Objective: We tested whether IgE antibodies, IgE-dependent effector mechanisms, and a local anaphylactic reaction to an unrelated antigen can enhance defense against Russell viper venom (RVV) and determined whether such responses can be influenced by immunization protocol or mouse strain.
Methods: We compared the resistance of RVV-immunized wild-type, IgE-deficient, and Fcer1a-deficient mice after injection of a potentially lethal dose of RVV.
Results: A single prior exposure to RVV enhanced the ability of wild-type mice, but not mice lacking IgE or functional FcεRI, to survive challenge with a potentially lethal amount of RVV. Moreover, IgE-dependent local passive cutaneous anaphylaxis in response to challenge with an antigen not naturally present in RVV significantly enhanced resistance to the venom.
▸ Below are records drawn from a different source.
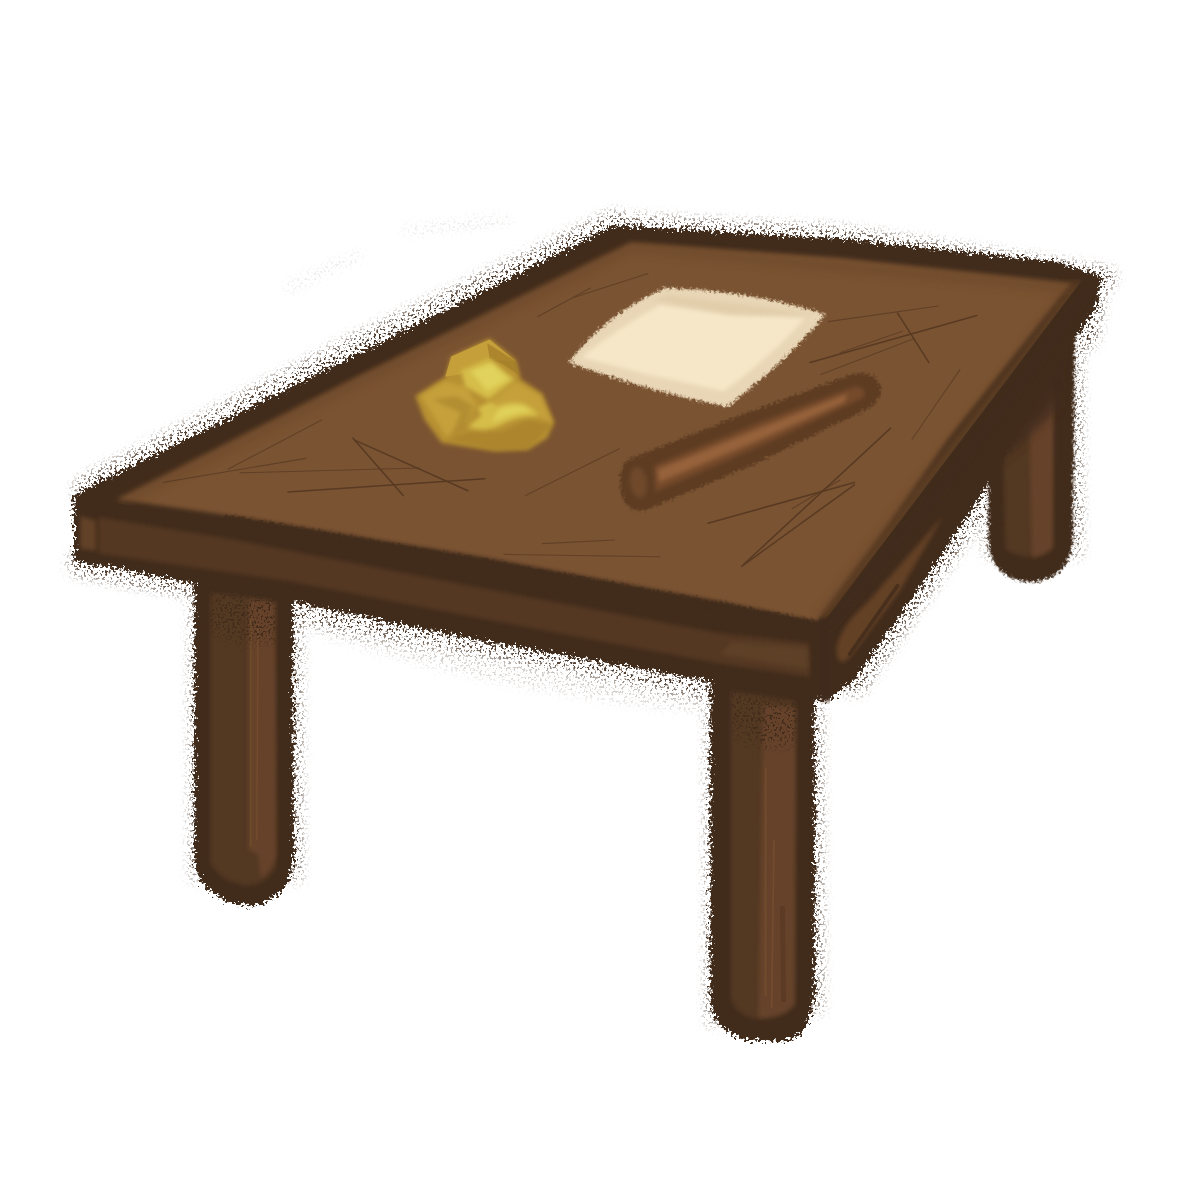
<!DOCTYPE html>
<html lang="en">
<head>
<meta charset="utf-8">
<title>Wooden table illustration</title>
<style>
:root{
  --ground:#ffffff;
  --outline:#412c1c;
  --top:#7a5332;
  --top-shade:#674426;
  --apron:#543924;
  --leg-dark:#523823;
  --leg-light:#664329;
  --side:#6b4527;
  --scratch:#4c311d;
  --paper:#f6e7c8;
  --paper-edge:#e8d6b6;
  --stick-edge:#5d3c22;
  --stick:#74492a;
  --stick-light:#95623a;
  --gold:#b79031;
  --gold-mid:#c5a03a;
  --gold-light:#d6bd48;
  --gold-glint:#e0d25c;
  --gold-deep:#a37c29;
}
*{box-sizing:border-box}
html,body{margin:0;padding:0;background:var(--ground);overflow:hidden}
.canvas{width:1200px;height:1200px;overflow:hidden}
.canvas svg{display:block;width:1200px;height:1200px}
.outline{fill:var(--outline)}
.leg-dark{fill:var(--leg-dark)}
.leg-light{fill:var(--leg-light)}
.stroke-outline{fill:none;stroke:var(--outline);stroke-linecap:round;stroke-linejoin:round}
.scratches path{fill:none;stroke:var(--scratch);stroke-linecap:round}
</style>
</head>
<body>
<main class="canvas">
<svg viewBox="0 0 1000 1000" role="img" aria-label="A low wooden table holding a gold nugget, a square of paper and a wooden stick">
  <defs>
    <filter id="chalk" x="-10%" y="-10%" width="120%" height="120%" color-interpolation-filters="sRGB">
      <feTurbulence type="fractalNoise" baseFrequency="0.42" numOctaves="2" seed="4" result="grain"/>
      <feDisplacementMap in="SourceGraphic" in2="grain" scale="13" xChannelSelector="R" yChannelSelector="G" result="rough"/>
      <feGaussianBlur in="rough" stdDeviation="0.45"/>
    </filter>
    <filter id="chalk-fine" x="-15%" y="-15%" width="130%" height="130%" color-interpolation-filters="sRGB">
      <feTurbulence type="fractalNoise" baseFrequency="0.4" numOctaves="2" seed="9" result="grain"/>
      <feGaussianBlur in="SourceGraphic" stdDeviation="1" result="soft"/>
      <feDisplacementMap in="soft" in2="grain" scale="6" xChannelSelector="R" yChannelSelector="G"/>
    </filter>
    <filter id="dust" x="-10%" y="-20%" width="120%" height="140%" color-interpolation-filters="sRGB">
      <feGaussianBlur in="SourceGraphic" stdDeviation="5" result="soft"/>
      <feTurbulence type="fractalNoise" baseFrequency="0.5" numOctaves="2" seed="12" result="noise"/>
      <feColorMatrix in="noise" type="matrix" values="0 0 0 0 0  0 0 0 0 0  0 0 0 0 0  9 0 0 0 -4.9" result="specks"/>
      <feComposite in="soft" in2="specks" operator="in"/>
    </filter>
    <filter id="soft" x="-20%" y="-20%" width="140%" height="140%"><feGaussianBlur stdDeviation="4"/></filter>
    <filter id="soft-small" x="-20%" y="-20%" width="140%" height="140%"><feGaussianBlur stdDeviation="1.6"/></filter>
    <clipPath id="tabletop-clip"><path d="M84 417 L522 198 L902 233 L683 523Z"/></clipPath>
  </defs>

  <g id="chalk-dust" filter="url(#dust)" fill="none" stroke="var(--outline)" stroke-linecap="round">
    <path d="M72 408 L300 289 L512 187" stroke-width="20"/>
    <path d="M512 188 L700 198 L922 232" stroke-width="16"/>
    <path d="M66 470 L160 487" stroke-width="18"/>
    <path d="M252 510 L590 573" stroke-width="16"/>
    <path d="M712 570 L822 410" stroke-width="18"/>
    <path d="M912 235 L904 280" stroke-width="20"/>
    <path d="M164 500V730M246 500V730M594 590V850M680 590V840M826 410V460M896 290V460" stroke-width="9"/>
    <path d="M270 522 Q420 570 586 586" stroke-width="12" opacity=".25"/>
    <path d="M240 240 L300 212 M338 192 L425 183" stroke-width="3" opacity=".3"/>
  </g>

  <g id="leg-back">
    <path class="outline" filter="url(#chalk-fine)" d="M823 372 L838 300 L896 262 L894 452 Q890 484 858 485 Q828 483 824 455Z"/>
    <path class="leg-dark" filter="url(#soft-small)" d="M836 375 L876 318 L877 458 Q860 470 838 458Z"/>
    <path class="leg-light" filter="url(#soft-small)" d="M858 356 L878 330 L877 456 Q868 464 860 464Z"/>
    <path class="outline" filter="url(#soft)" d="M824 378 L884 284 L882 340 L836 384Z" opacity=".8"/>
  </g>

  <g id="leg-left">
    <path class="outline" filter="url(#chalk)" d="M162 478 L244 488 L245 716 Q240 752 208 755 Q168 752 162 718Z"/>
    <path class="leg-dark" filter="url(#soft-small)" d="M175 494 L229 500 L230 722 Q222 738 204 738 Q182 734 175 718Z"/>
    <path class="leg-light" filter="url(#soft-small)" d="M207 500 L229 502 L230 712 Q226 728 217 731 L215 712 L207 708Z"/>
    <path d="M209 512 V706 M215 520 L214 700" stroke="#79512f" stroke-width="1.3" fill="none" opacity=".6"/>
    <path class="outline" filter="url(#dust)" d="M168 486 L240 496 L238 530 Q204 546 170 522Z"/>
  </g>

  <g id="leg-front">
    <path class="outline" filter="url(#chalk)" d="M592 558 L679 574 L679 826 Q676 866 652 868 L624 867 Q592 860 592 828Z"/>
    <path class="leg-dark" filter="url(#soft-small)" d="M609 576 L662 584 L662 838 Q650 850 630 849 Q612 846 609 830Z"/>
    <path class="leg-light" filter="url(#soft-small)" d="M636 588 L663 590 L662 836 Q654 848 632 848Z"/>
    <path d="M638 640 V830 M645 700 L643 840" stroke="#79512f" stroke-width="1.4" fill="none" opacity=".65"/>
    <path d="M652 755 L653 835" stroke="#553620" stroke-width="4" fill="none" opacity=".6"/>
    <path class="outline" filter="url(#dust)" d="M602 572 L672 584 L664 618 Q634 632 606 606Z"/>
  </g>

  <g id="tabletop">
    <path class="outline" filter="url(#chalk)" d="M61 413 L88 399 L300 294 L512 188 L700 199 L880 218 L917 230 L914 256 L894 284 L826 400 L768 488 L712 566 L690 584 L594 568 L400 534 L240 501 L62 467Z"/>
    <path fill="var(--apron)" filter="url(#soft-small)" d="M82 431 L190 449 L400 490 L600 528 L674 536 L675 564 L596 552 L400 515 L240 484 L82 461Z"/>
    <path fill="#5d3f28" filter="url(#soft-small)" d="M610 535 L673 540 L673 558 L600 545Z"/>
    <path fill="#6b462b" filter="url(#soft-small)" d="M67 430 L80 434 L80 459 L67 457Z" opacity=".8"/>
    <path fill="var(--side)" filter="url(#soft-small)" d="M697 541 Q700 522 722 503 L786 430 L750 492 L708 548 Q698 558 697 541Z" opacity=".85"/>
    <path class="stroke-outline" d="M708 545 L748 488" stroke-width="3" opacity=".8"/>

    <path fill="var(--top)" filter="url(#soft-small)" d="M98 416 L300 313 L526 202 L700 215 L893 236 L866 270 L790 366 L740 438 L681 518 L604 502 L400 464 L194 430Z"/>
    <g clip-path="url(#tabletop-clip)">
      <path fill="none" stroke="var(--top-shade)" stroke-width="13" filter="url(#soft)" d="M900 236 L852 302 L775 400 L687 517" opacity=".75"/>
      <path fill="none" stroke="var(--top-shade)" stroke-width="6" filter="url(#soft)" d="M98 420 L300 317 L526 206 L890 240" opacity=".6"/>
    </g>
    <path class="stroke-outline" filter="url(#chalk-fine)" d="M190 433 L400 469 L602 506 L684 522" stroke-width="7"/>
    <path class="stroke-outline" filter="url(#soft-small)" d="M684 524 L690 576" stroke-width="17"/>
    <path class="stroke-outline" filter="url(#soft-small)" d="M692 520 L780 412 L856 312 L905 244" stroke-width="9"/>
  </g>

  <g class="scratches" opacity=".72">
    <g stroke-width="1.3">
      <path d="M618 472 L712 404"/>
      <path d="M620 470 L742 357"/>
      <path d="M590 436 L712 402"/>
      <path d="M675 302 L814 263"/>
      <path d="M748 261 L774 302"/>
      <path d="M294 365 L336 413"/>
      <path d="M296 367 L390 409"/>
      <path d="M240 410 L404 399"/>
    </g>
    <g stroke-width=".9" opacity=".75">
      <path d="M690 268 L782 255"/>
      <path d="M684 312 L762 282"/>
      <path d="M700 294 L752 276"/>
      <path d="M760 366 L800 308"/>
      <path d="M136 402 L255 382"/>
      <path d="M190 391 L268 350"/>
      <path d="M200 394 L350 390"/>
      <path d="M438 413 L516 374"/>
      <path d="M420 462 L550 464"/>
      <path d="M452 453 L512 450"/>
      <path d="M478 248 L540 228"/>
      <path d="M448 264 L492 240"/>
      <path d="M660 424 L700 400"/>
    </g>
  </g>

  <g id="paper">
    <path fill="var(--paper-edge)" filter="url(#chalk-fine)" d="M554 240 Q626 242 688 262 Q652 304 606 339 Q540 326 474 302 Q504 262 554 240Z"/>
    <path fill="var(--paper)" filter="url(#soft-small)" d="M550 254 L606 262 L671 265 Q640 300 603 326 L540 312 L484 298 Q514 274 550 254Z"/>
    <path fill="#dfcaa6" filter="url(#soft-small)" d="M544 250 L556 246 L640 256 L680 263 L610 262Z" opacity=".7"/>
  </g>

  <g id="stick">
    <path fill="var(--stick-edge)" filter="url(#chalk-fine)" d="M524 383 L620 345 L710 312 Q731 308 734 324 Q734 336 718 343 L630 386 L538 425 Q522 428 518 411 Q514 390 524 383Z"/>
    <path fill="var(--stick)" filter="url(#soft-small)" d="M545 388 L632 352 L712 322 Q723 322 720 331 L640 369 L546 410Z"/>
    <path fill="var(--stick-light)" filter="url(#soft-small)" d="M548 391 L632 357 L706 328 L704 335 L632 367 L549 402Z"/>
    <ellipse cx="532" cy="402" rx="7" ry="13" fill="#70482b" filter="url(#soft-small)" transform="rotate(-8 532 402)"/>
  </g>

  <g id="gold-nugget">
    <path fill="var(--gold)" filter="url(#soft-small)" d="M408 282 L430 300 L434 316 L452 328 L462 352 L456 365 L440 375 L412 376 L368 369 L354 350 L346 330 L371 314 L376 297Z"/>
    <path fill="var(--gold-mid)" d="M376 297 L408 283 L430 301 L408 300 L383 312 L371 314Z"/>
    <path fill="var(--gold-deep)" d="M406 286 L430 301 L433 313 L420 304 L408 299Z" opacity=".75"/>
    <g filter="url(#soft-small)">
      <path fill="var(--gold-light)" d="M384 309 L408 299 L429 316 L407 333 L388 322Z"/>
      <path fill="var(--gold-glint)" d="M392 309 L410 303 L424 316 L406 326Z"/>
      <path fill="var(--gold-mid)" d="M351 330 L371 318 L388 322 L397 336 L390 352 L372 364Z"/>
      <path fill="var(--gold-deep)" d="M360 333 L380 330 L394 338 L388 356 L376 362 L384 344Z" opacity=".5"/>
      <path fill="var(--gold-mid)" d="M408 335 L430 318 L450 330 L460 352 L440 344 L420 350Z"/>
      <path fill="var(--gold-light)" d="M390 356 Q402 344 416 338 Q438 330 449 347 Q434 346 420 353 Q406 361 390 356Z"/>
      <path fill="var(--gold-glint)" d="M416 341 Q434 335 442 343 Q426 344 410 352Z"/>
      <path fill="var(--gold-deep)" d="M372 366 L392 360 L418 360 L440 350 L460 354 L440 374 L412 375Z" opacity=".55"/>
      <path fill="var(--gold-light)" d="M398 340 L408 335 L414 338 L402 347Z"/>
    </g>
  </g>
</svg>
</main>
</body>
</html>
Finally, we observed different effects on resistance to RVV or honeybee venom in BALB/c versus C57BL/6 mice that had received a second exposure to that venom before challenge with a high dose of that venom.
Conclusion: These observations illustrate the potential benefit of IgE-dependent effector mechanisms in acquired host defense against venoms. The extent to which type 2 immune responses against venoms can decrease pathology associated with envenomation seems to be influenced by the type of venom, the frequency of venom exposure, and the genetic background of the host.
Keywords: Acquired resistance; Daboia russelii; FcεRIα; IgE; Russell viper; allergy; honeybee; mast cells; toxin hypothesis; type 2 immunity; venom.
Copyright © 2015 American Academy of Allergy, Asthma & Immunology. Published by Elsevier Inc. All rights reserved.